A few of them got some help at the beginning of the pandemic, but their sufferings only intensified with time.
The people impacted by the closure of the institutions now urge the government to provide stimulus to unemployed teachers and employees to overcome their economic crisis.
Even before the pandemic, teachers of these private schools were very low paid, but they took care of their familial expenses with whatever little salary they received per month, several teachers said.
When the schools closed in March 2020, parents stopped paying tuition fees, so the school funds to pay salaries to employees dried up.
"I am appealing to the government to stand by the kindergartens and the teachers for the sake of the future of students," said Zahirul Islam, teacher of Shahjalal Ideal International School and College in Moulvibazar and district advisor of Bangladesh Kindergarten Association.
Meanwhile, it has become almost impossible for many schools to continue to bear house rents, electricity bills and other expenses. They worry if they will be able to survive the pandemic.
The school authorities demand that the government provide cash incentives and bring the institutions under public funding.
They say kindergartens play an important role in the education sector. Without support, many of them will be closed permanently due to debts and teachers will be forced to change profession.
Talking about these days of misery, Kawsar Ahmad Munna, assistant headmaster of Vatera Girls School in Kulaura, said the school established in 2011 used to pay salaries to its teachers from fees paid by 150 students from nursery to class eight.

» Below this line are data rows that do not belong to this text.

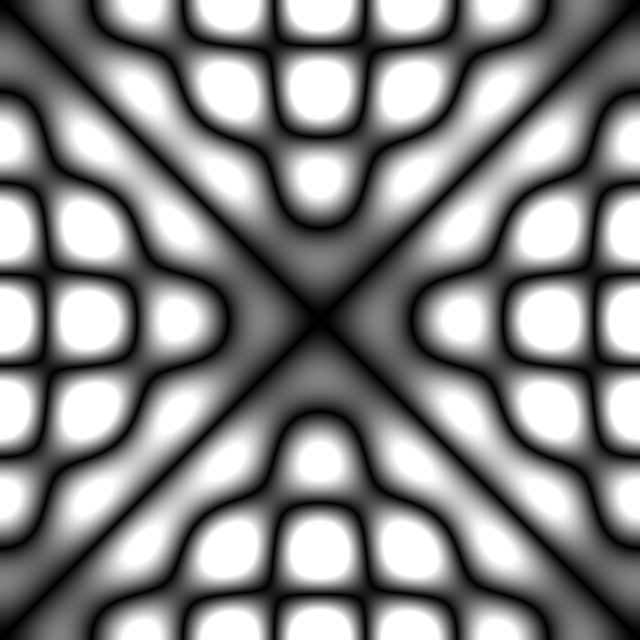
Give the GLSL for this background, as a WebGL 1 fragment shader.

```glsl
precision highp float;
// Standing waves on a square plate, drawn as grey levels.
// Two mirrored cosine modes are subtracted; the magnitude of the result
// is the brightness, so the still nodal lines stay black.

uniform vec2 u_resolution;

const float PI = 3.14159265;

// Product of one cosine wave along each axis
float plateMode(vec2 p, vec2 waves) {
    vec2 c = cos(PI * waves * p);
    return c.x * c.y;
}

void main() {
    // Plate coordinates: -1 to 1 from edge to edge, centre at zero
    vec2 p = 2.0 * gl_FragCoord.xy / u_resolution - 1.0;

    // Swapping the wave counts makes both diagonals nodal lines
    float displacement = plateMode(p, vec2(3.0, 4.0)) - plateMode(p, vec2(4.0, 3.0));

    // Strong swings saturate to white
    float brightness = min(abs(displacement), 1.0);
    gl_FragColor = vec4(vec3(brightness), 1.0);
}
```
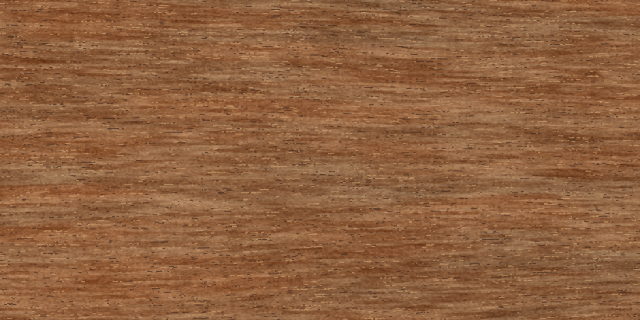
This texture is drawn by a WebGL 1 fragment shader. Its source:

```glsl
precision highp float;
uniform vec2 u_resolution;

vec2 hash2(vec2 p) {
  vec2 s = vec2(dot(p, vec2(127.1, 311.7)), dot(p, vec2(269.5, 183.3)));
  return fract(sin(s) * 43758.545);
}

// Smooth cellular noise: values of scattered points blended by distance
float cellular(vec2 p) {
  vec2 cell = floor(p), f = fract(p);
  float sum = 0.0, total = 0.0;
  for (int j = -1; j <= 1; j++) {
    for (int i = -1; i <= 1; i++) {
      vec2 o = vec2(float(i), float(j));
      vec2 h = hash2(cell + o);
      vec2 d = o + 0.15 + 0.7 * h - f;
      float w = exp(-7.0 * dot(d, d));
      sum += w * hash2(cell + o + 57.3).x;
      total += w;
    }
  }
  return sum / total;
}

// One thin horizontal dash per grid cell, kept in a share of the cells
float dashes(vec2 p, vec2 grid, float share, float halfWidth, float seed) {
  vec2 q = p * grid;
  q.x += 17.0 * hash2(vec2(floor(q.y), seed)).x;
  vec2 id = floor(q), f = fract(q) - 0.5;
  vec2 r = hash2(id + seed);
  float halfLength = mix(0.05, 0.4, r.x * r.x);
  vec2 d = vec2(max(abs(f.x) - halfLength, 0.0), f.y - 0.4 * (r.y - 0.5)) / grid;
  float soft = 0.6 / u_resolution.y;
  float ink = 1.0 - smoothstep(halfWidth - soft, halfWidth + soft, length(d));
  return ink * step(hash2(id + seed + 31.7).y, share);
}

void main() {
  vec2 p = gl_FragCoord.xy / u_resolution.y;

  // Grain direction: nearly level, rising a little toward the lower edge
  vec2 grain = p;
  grain.y -= 0.05 * p.x * (0.45 - p.y);
  grain.y += 0.006 * sin(2.3 * p.x + 5.0 * p.y) + 0.002 * sin(6.1 * p.x - 9.0 * p.y);

  // Streaks from broad bands to hairlines
  float broad = cellular(grain * vec2(1.3, 8.0)) - 0.5;
  float medium = cellular(grain * vec2(3.5, 38.0) + 11.0) - 0.5;
  float fine = cellular(grain * vec2(8.0, 105.0) + 23.0) - 0.5;
  float hair = cellular(grain * vec2(32.0, 170.0) + 41.0) - 0.5;
  float grit = cellular(p * vec2(150.0, 220.0) + 5.0);

  // Slow shading across the plank
  float shade = 0.06 * sin(7.0 * p.y + 0.8 * p.x + 2.6)
              + 0.04 * sin(2.4 * p.x - 3.0 * p.y + 1.0);
  float tone = 0.5 + shade + 0.28 * broad + 0.38 * medium
             + 0.62 * fine + 0.38 * hair + 0.42 * (grit - 0.5);
  vec3 wood = mix(vec3(0.46, 0.285, 0.165), vec3(0.68, 0.49, 0.34), tone);

  // Orange heartwood against greyer fibres
  float warmth = 1.6 * cellular(grain * vec2(2.2, 16.0) + 71.0) - 0.8
               - 1.2 * fine + 0.3 * sin(2.2 * p.x + 2.0 * p.y);
  wood += vec3(0.012, -0.018, -0.027) * warmth;

  // Pale mineral flecks and dark pores, broken into beads
  float beads = smoothstep(0.25, 0.6, grit);
  float pale = dashes(grain, vec2(11.0, 95.0), 0.26, 0.0018, 3.0)
             + dashes(grain, vec2(24.0, 120.0), 0.14, 0.0015, 9.0);
  wood = mix(wood, vec3(0.79, 0.61, 0.42), 0.65 * min(pale, 1.0) * beads);

  float pores = dashes(grain, vec2(13.0, 88.0), 0.24, 0.0017, 15.0)
              + dashes(grain, vec2(36.0, 110.0), 0.16, 0.0017, 27.0);
  float poreBeads = 1.0 - smoothstep(0.4, 0.75, grit);
  wood = mix(wood, vec3(0.29, 0.19, 0.14), 0.72 * min(pores, 1.0) * poreBeads);

  gl_FragColor = vec4(wood, 1.0);
}
```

"We have been paying the house rent and other bills with a subsidy of Tk25,000 per month over the last 14 months. But we cannot pay the teachers."